By 2016, Lion Forge began to aggressively ramp up its hiring, jumping from about 10 employees to about 60 today. The staff is based mostly in St. Louis, with additional offices in New York and Portland, Ore., and “with more hiring to come,” Steward said. This year, Lion Forge will publish about 130 titles across all its children’s and adult imprints.

Among those hired with a focus on the book trade is Rich Johnson, Yen Press cofounder and a former v-p of trade book sales at DC, who was brought on as Lion Forge’s v-p of sales, marketing, and business development. Andrea Colvin, former v-p of content in the Andrew McMeel book division, was hired to oversee Lion Forge’s kids publishing and was recently promoted to v-p, editor in chief, overseeing the house’s CubHouse (early readers), Caracal (middle grade), and Roar (YA) imprints. And with an eye to developing Lion Forge’s relationship with the library and educational market, the company hired Jill Gerber, a teacher and longtime advocate for the use of comics in the classroom, for a newly created position: director of education outreach and collections.

Also in 2016, Lion Forge acquired Magnetic Press, an independent graphic novel publisher specializing in English-language editions of European graphic novels, principally aimed at the book trade for adults and children. Magnetic Press is now an imprint under its founder and publisher, Mike Kennedy.

On the comics shop side of the company, Lion Forge has hired acclaimed comics writer Gail Simone, who’s written for just about every major character at DC and Marvel, to oversee the Catalyst Prime superhero line and write a new series for it.

Steward believes the success of Lion Forge’s publishing program in both the book and comics market will be driven by demographic changes in comics readership and what readers want to see. “You have two big, slow-moving publishing creatures in DC and Marvel, and it’s hard for them to change,” he said. “They constantly flunk on diversity. It’s not about using diversity for headlines; it’s about embracing diversity for the long term.”

Lion Forge’s Catalyst Prime superhero line features such creators as David Walker, a highly regarded black comics writer who has worked on many of the iconic characters in the DC and Marvel lineup. There’s also newcomer Sheena Howard, an African-American academic who has researched and written on issues around comics, gender, and black identity, and who is now a first-time superhero comics writer working with Walker. The two cowrite Superb, a Catalyst Prime series featuring an unusual superhero duo: a black teenage girl and her partner, a white teenage boy with Down syndrome.
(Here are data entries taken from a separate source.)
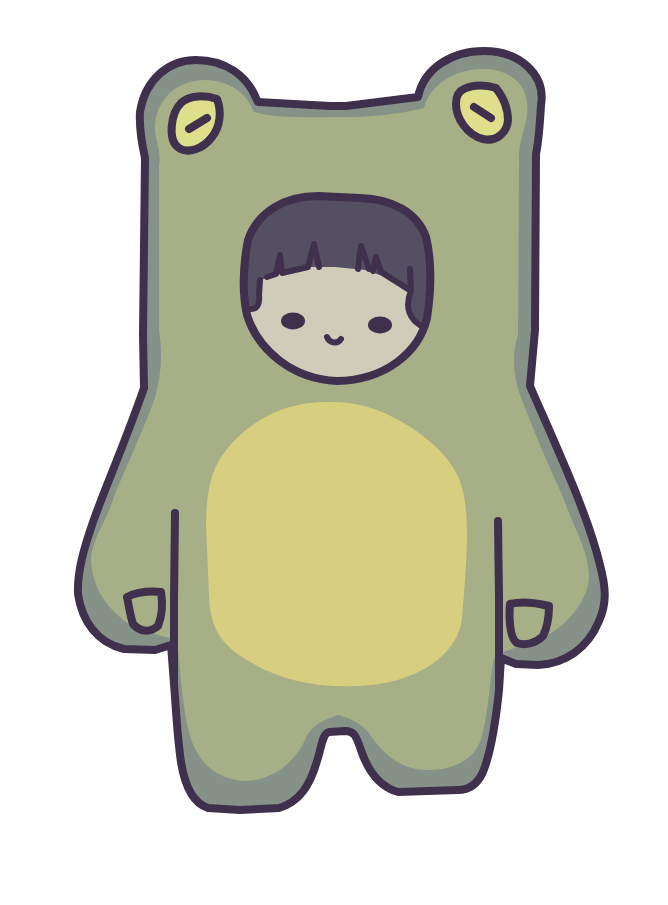
<!DOCTYPE html>
<html lang="en">
<head>
<meta charset="utf-8">
<title>Child in a frog suit</title>
<style>
:root {
  --paper: #ffffff;
  --ink: #3f314d;
  --suit: #a7af87;
  --shade: #869288;
  --belly: #d8ce80;
  --frog-eye: #dfdf8b;
  --hair: #544f62;
  --skin: #d0ccba;
}
html, body { margin: 0; background: var(--paper); overflow: hidden; }
svg { display: block; width: 668px; height: 905px; }
.suit-shade { fill: var(--shade); }
.suit-light { fill: var(--suit); }
.belly { fill: var(--belly); }
.skin { fill: var(--skin); }
.hair { fill: var(--hair); }
.pupil { fill: var(--ink); }
.line { fill: none; stroke: var(--ink); stroke-width: 8; stroke-linecap: round; stroke-linejoin: round; }
.frog-eye { fill: var(--frog-eye); }
.thin { stroke-width: 6; }
</style>
</head>
<body>
<svg viewBox="0 0 668 905" role="img" aria-label="A smiling child wearing a green frog suit">
  <defs>
    <path id="suit-shape" d="M258 102 L330 106 L346 106 L418 97 C424 68 452 51 484 51 C520 51 546 75 541 105 C540 122 539 140 536 154 L535 330 L530 386 C560 455 588 515 600 565 C606 588 607 603 599 621 C588 648 565 664 538 665 L516 664 L501 658 L499 690 C496 719 491 752 483 772 C477 785 469 790 458 790 L398 792 C380 787 369 772 362 753 C356 735 354 731 345 731 L329 732 C322 734 322 746 317 761 C310 786 299 802 279 808 L240 810 L208 808 C193 803 185 787 181 762 C177 735 176 708 174 684 L171 645 L155 650 L124 649 C98 643 82 622 78 594 C77 572 84 548 93 522 C105 488 126 440 144 388 L143 335 L145 158 C141 140 139 128 140 112 C145 80 168 60 196 60 C226 60 247 76 256 98 Z"/>
    <path id="face-shape" d="M318 196 L360 198 C392 199 417 212 426 237 C432 262 431 292 427 318 C419 352 386 380 337 381 C292 379 258 350 247 315 C242 292 243 266 248 240 C258 211 286 196 318 196 Z"/>
    <clipPath id="suit-clip"><use href="#suit-shape"/></clipPath>
    <clipPath id="face-clip"><use href="#face-shape"/></clipPath>
  </defs>

  <g id="suit">
    <use href="#suit-shape" class="suit-shade"/>
    <path class="suit-light" clip-path="url(#suit-clip)" d="M254 112 C270 117 300 118 338 117 C370 118 405 113 424 108 C430 85 455 68 485 69 C514 70 530 88 527 114 C525 132 518 142 519 160 L518 335 C512 352 513 372 519 392 C530 422 546 460 563 497 C573 527 589 550 589 578 C587 604 562 632 534 641 L503 652 L494 658 C489 684 489 712 481 739 C474 761 452 770 428 770 C400 770 385 754 373 739 C364 724 352 719 338 715 C325 720 312 723 304 742 C292 766 270 780 246 781 C216 780 198 762 190 736 C182 706 181 676 177 640 C162 635 138 633 121 618 C102 602 91 582 91 557 C94 535 108 518 115 494 C130 458 144 428 155 398 C161 375 163 355 159 330 L159 165 C162 150 154 140 155 124 C158 96 180 79 208 80 C232 82 247 94 254 112 Z"/>
    <path class="belly" d="M333 402 C374 402 412 424 438 449 C463 474 467 495 467 540 C466 570 464 595 462 618 C458 656 415 684 358 686 C318 688 281 680 252 663 C221 646 210 628 209 596 L206 525 C207 480 213 458 246 430 C272 409 300 401 333 402 Z"/>
    <use href="#suit-shape" class="line"/>
    <path class="line" d="M175 513 L174 600 L174 682 M498 521 L499 600 L499 688" stroke-linecap="butt"/>
  </g>

  <g id="frog-eyes">
    <path class="line frog-eye" d="M181 103 C190 95 205 95 217 99 C222 112 220 127 212 137 C203 149 188 154 179 148 C167 140 171 113 181 103 Z"/>
    <path class="line frog-eye" d="M464 89 C474 84 487 85 496 88 C503 97 508 108 508 120 C507 133 496 142 483 139 C467 135 456 118 456 104 C456 95 459 91 464 89 Z"/>
    <path class="line" d="M189 129 L207 118 M474 107 L491 118"/>
  </g>

  <g id="hands">
    <path class="line" d="M127 597 C137 592 150 591 161 592 C163 604 162 616 158 626 C150 633 140 632 133 624 C130 615 129 606 127 597 Z"/>
    <path class="line" d="M510 604 C522 601 537 603 549 606 C549 617 547 628 543 636 C536 643 526 646 517 643 C509 638 509 614 510 604 Z"/>
  </g>

  <g id="child">
    <use href="#face-shape" class="skin"/>
    <path class="hair" clip-path="url(#face-clip)" d="M238 318 L250 311 L257 308 C261 298 259 287 261 280 L278 274 L307 267 L335 267 L365 270 L392 279 L411 291 C406 304 408 316 424 328 L440 320 L440 180 L238 180 Z"/>
    <path class="line thin" d="M249 309 C258 310 260 303 259 295 L260 280 M267 277 L276 274 L280 255 L282 273 L308 267 L314 244 L319 267 M358 269 L361 246 L369 269 M373 271 L376 257 L381 272 L411 291 L410 269 M411 291 C404 308 410 320 423 327"/>
    <use href="#face-shape" class="line"/>
    <g id="features">
      <ellipse class="pupil" cx="293" cy="321" rx="12" ry="8.5"/>
      <ellipse class="pupil" cx="380" cy="325" rx="12" ry="8.5"/>
      <path class="line thin" d="M327 337 C330 344 338 344 341 339"/>
    </g>
  </g>
</svg>
</body>
</html>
On the book trade side, this year the house will publish Upgrade Soul by Ezra Claytan Daniels. Originally released as an app-based digital work, Upgrade Soul won the 2016 Dwayne McDuffie Diversity Award and is being publishing in a print edition for the first time this month.

There’s also Quillion, a newly launched Lion Forge imprint that will combine comics with tabletop gaming. The Quillion imprint is launching Rolled Told, a monthly magazine with comics, illustration, articles about gaming, and RPG adventures. The line will begin producing book-based tabletop games in 2019.

Lion Forge has even ventured into journalism. In late 2017 it acquired The Beat: The News Blog of Comics Culture, a pioneering comics and graphic novel blog founded by Heidi MacDonald, a longtime comics journalist and former PW graphic novel reviews editor.

Steward said he has ambitious goals for Lion Forge: “I want to be in the top five of comics publishers in the book market, and in the top three in the direct market. The comics market has shifted and we need to be nimble and take advantage of opportunities as they happen. We’re not bogged down by our history like older companies. You need to be diverse in this market. We don’t have to start a diversity division or create a black imprint. This stuff is in our DNA.”